On the other hand, we cannot discard the idea that the succession of lunations was used for cultic activities, in fact all the oldest known calendars in history are based on the succession of lunar months. Sometimes they were incomplete, that is, only the lunar months for the agricultural seasons were used, the rest of the solar year being left out of the calendar. (In the historical era we have the cases of the first, legendary Roman calendar or that of the Iban in Borneo. In many places the moon was so important that it was deified as one of the principal gods or goddesses: the Sumerian king Rim-Sin I of Larsa describes the moon as the god Nanna «who establishes the months and completes the year», which we can interpret to mean that the moon was the main base of calendars of that period and, presumably, the previous ones.)

The progressive settlement of populations during the Neolithic also gave rise to megalithic constructions which were sometimes oriented using astronomical criteria. These are ceremonial constructions in Egypt, Europe, the Mediterranean basin and other special places which mark, using a large stone or something similar, the orientation towards sunrise or sunset on the solstice. There were also other observation points from which, on a certain date, the sun could be seen to rise towards a mountain peak or some other specific feature on the horizon. But none of these are calendars in the true sense of the word. In fact, for most of the population there were only a few days of interest in the seasonal cycle, days which signalled the celebration of a festivity, ceremony or ritual, as well as those of importance for farming and shepherding. They did not need a calendar which detailed each and every day, like the almanac calendars we are used to. It is possible they did not even have a word for the concept of calendar, as is the case for some small communities in Oceania.

The increase in settled populations gave rise to city-states in Sumer, the invention of writing, the development of bureaucracy and legal codes. And also to the establishment of complex and complete calendars as can be deduced from tablets which specify certain dates such as «the 25th day of the month of ammar-a-a-si», from the calendar from the Sumerian city of Girsu (around 2038 BCE). In this millennium many Sumerian and Semitic lunisolar calendars had already been established, and most important cities in Mesopotamia had their own. But that is another story which would culminate in the total abandoning of the lunar cycle and the establishing of a strictly solar calendar, the Julian calendar.


Pere Planesas Bigas, now retired, has worked as a researcher in astrophysics at the Observatorio Astronómico Nacional de España (National Astronomical Observatory of Spain), the California Institute of Technology (Caltech) and the European Southern Observatory (ESO), in Chile.

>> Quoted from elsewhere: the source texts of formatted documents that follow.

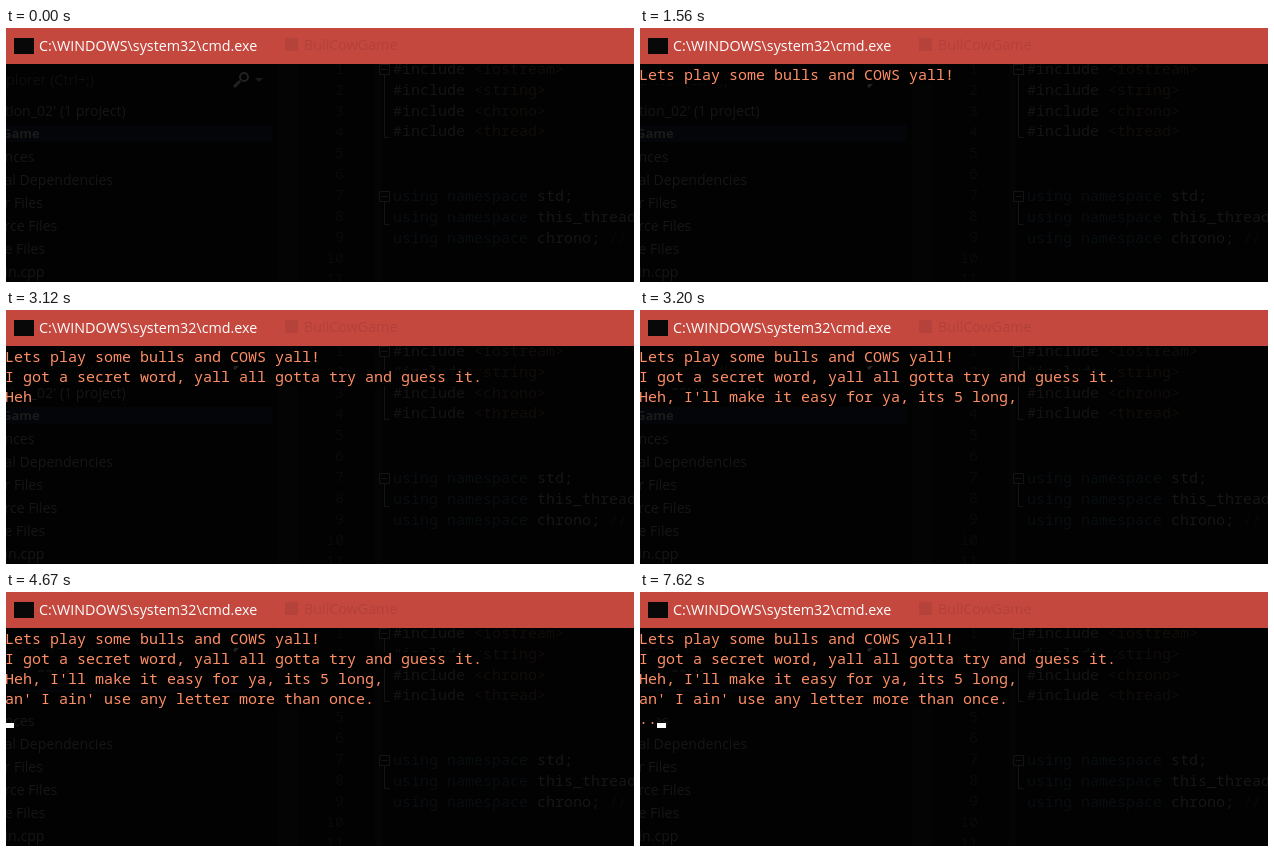
An HTML page for the animation above (8000 ms loop, 628x254 px).

```html
<!DOCTYPE html>
<html lang="en">
<head>
<meta charset="utf-8">
<title>Console word game</title>
<style>
html, body { margin: 0; width: 100%; height: 100%; overflow: hidden; background: #020202; }
svg { display: block; }
text { white-space: pre; }
.ui { font: 14.3px "Open Sans", "Noto Sans", sans-serif; }
.side { font: 14.1px "Open Sans", "Noto Sans", sans-serif; }
.bold { font: bold 13px "Open Sans", "Noto Sans", sans-serif; }
.mono { font: 15px "Noto Sans Mono", "DejaVu Sans Mono", monospace; }
</style>
</head>
<body>
<svg id="stage" width="628" height="254" viewBox="0 0 628 254"></svg>
<script>
const LOOP = 8000, CELL = 9, LEFT = -1, FOREVER = Infinity;
const BLACK = "#020202";
const stage = document.getElementById("stage");

function add(tag, attrs, content = "") {
  const el = document.createElementNS("http://www.w3.org/2000/svg", tag);
  for (const key in attrs) el.setAttribute(key, attrs[key]);
  el.textContent = content;
  stage.append(el);
  return el;
}
const rect = (x, y, width, height, fill) => add("rect", { x, y, width, height, fill });
const label = (x, y, text, fill, cls, anchor = "start") =>
  add("text", { x, y, fill, class: cls, "text-anchor": anchor }, text);
const stroke = (d, color, width = 1) =>
  add("path", { d, fill: "none", stroke: color, "stroke-width": width });

// Dim editor behind the console
rect(0, 36, 628, 218, BLACK);
rect(272, 36, 20, 218, "#040404");
rect(369, 36, 7, 218, "#040404");
rect(0, 97, 266, 17, "#030508");

label(0, 57, "plorer (Ctrl+;)", "#0e0e0e", "ui");
stroke("M228 59L234 53", "#222", 3);
add("circle", { cx: 238, cy: 49, r: 4, fill: "none", stroke: "#222", "stroke-width": 2 });
add("path", { d: "M249 50h8l-4 4z", fill: "#1a1a1a" });

label(-1, 88, "tion_02' (1 project)", "#161616", "side");
label(-4, 110, "Game", "#1b1b1b", "bold");
["nces", "al Dependencies", "r Files", "rce Files", "e Files", "in.cpp"]
  .forEach((name, i) => label(-1.5, 134 + 23 * i, name, "#161616", "side"));

for (let n = 1; n <= 11; n++)
  label(338, 25 + 21 * n, n, "#090b0b", "mono", "end");

["iostream", "string", "chrono", "thread"].forEach((lib, i) => {
  const y = 46 + 20.8 * i;
  label(387, y, "#include", "#141414", "mono");
  label(387 + 9 * CELL, y, `<${lib}>`, "#110d0b", "mono");
});
["std;", "this_thread;", "chrono;"].forEach((space, i) => {
  const y = 173 + 21 * i;
  label(387, y, "using namespace", "#090e11", "mono");
  label(387 + 16 * CELL, y, space, "#161616", "mono");
});
label(387 + 24 * CELL, 215, "//", "#070a07", "mono");
for (const [y, end] of [[35, 110], [162, 197]])
  stroke(`M373.5 ${y + 1.5}h10v10h-10zM375.5 ${y + 6.5}h6M378.5 ${y + 12}V${end - 0.5}h5`, "#141414");

// Title bar
rect(0, 0, 628, 36, "#c5483f");
rect(8, 10, 20, 16, "#080808");
label(33, 22.5, "C:\\WINDOWS\\system32\\cmd.exe", "#fff", "ui");
rect(279, 10, 13, 13, "#b5433b");
label(298, 22, "BullCowGame", "#b2413a", "ui");

// Console output: start, end, row, text
const output = [
  [170, FOREVER, 0, "Lets play some bulls and COWS yall!"],
  [1640, FOREVER, 1, "I got a secret word, yall all gotta try and guess it."],
  [3120, 3200, 2, "Heh"],
  [3200, FOREVER, 2, "Heh, I'll make it easy for ya, its 5 long,"],
  [4670, FOREVER, 3, "an' I ain' use any letter more than once."],
  [6150, 7620, 4, "."],
  [7620, FOREVER, 4, ".."]
].map(([start, end, row, text]) => ({
  start, end,
  parts: [
    rect(LEFT, 40 + 20 * row, text.length * CELL, 16, BLACK),
    label(LEFT, 52 + 20 * row, text, "#ff8f67", "mono")
  ]
}));

// Cursor: start, end, row, column
const blinks = [
  [1010, 1560, 1, 0], [2570, 3120, 2, 0], [4210, 4670, 3, 0],
  [4670, 5220, 4, 0], [5750, 6150, 4, 0], [6150, 6850, 4, 1],
  [7310, 7620, 4, 1], [7620, LOOP, 4, 2]
].map(([start, end, row, col]) => ({
  start, end,
  parts: [rect(LEFT + CELL * col, 51 + 20 * row, CELL, 5, "#fff")]
}));

const timed = [...output, ...blinks];
function draw(now) {
  const t = now % LOOP;
  for (const { start, end, parts } of timed)
    for (const part of parts)
      part.setAttribute("visibility", t >= start && t < end ? "visible" : "hidden");
  requestAnimationFrame(draw);
}
draw(performance.now());
</script>
</body>
</html>
```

Further reading:

Kelley DH, Moline EF. 2011. Exploring Ancient Skies, Ed. Springer

Planesas Bigas P. 1999. La medida del tiempo. Una aproximación a la historia de los calendarios, Ed. Andersen Consulting.

Robbins LH. 2000. Astronomy and Prehistory, in Astronomy across Cultures, Ed. Kluwer AP.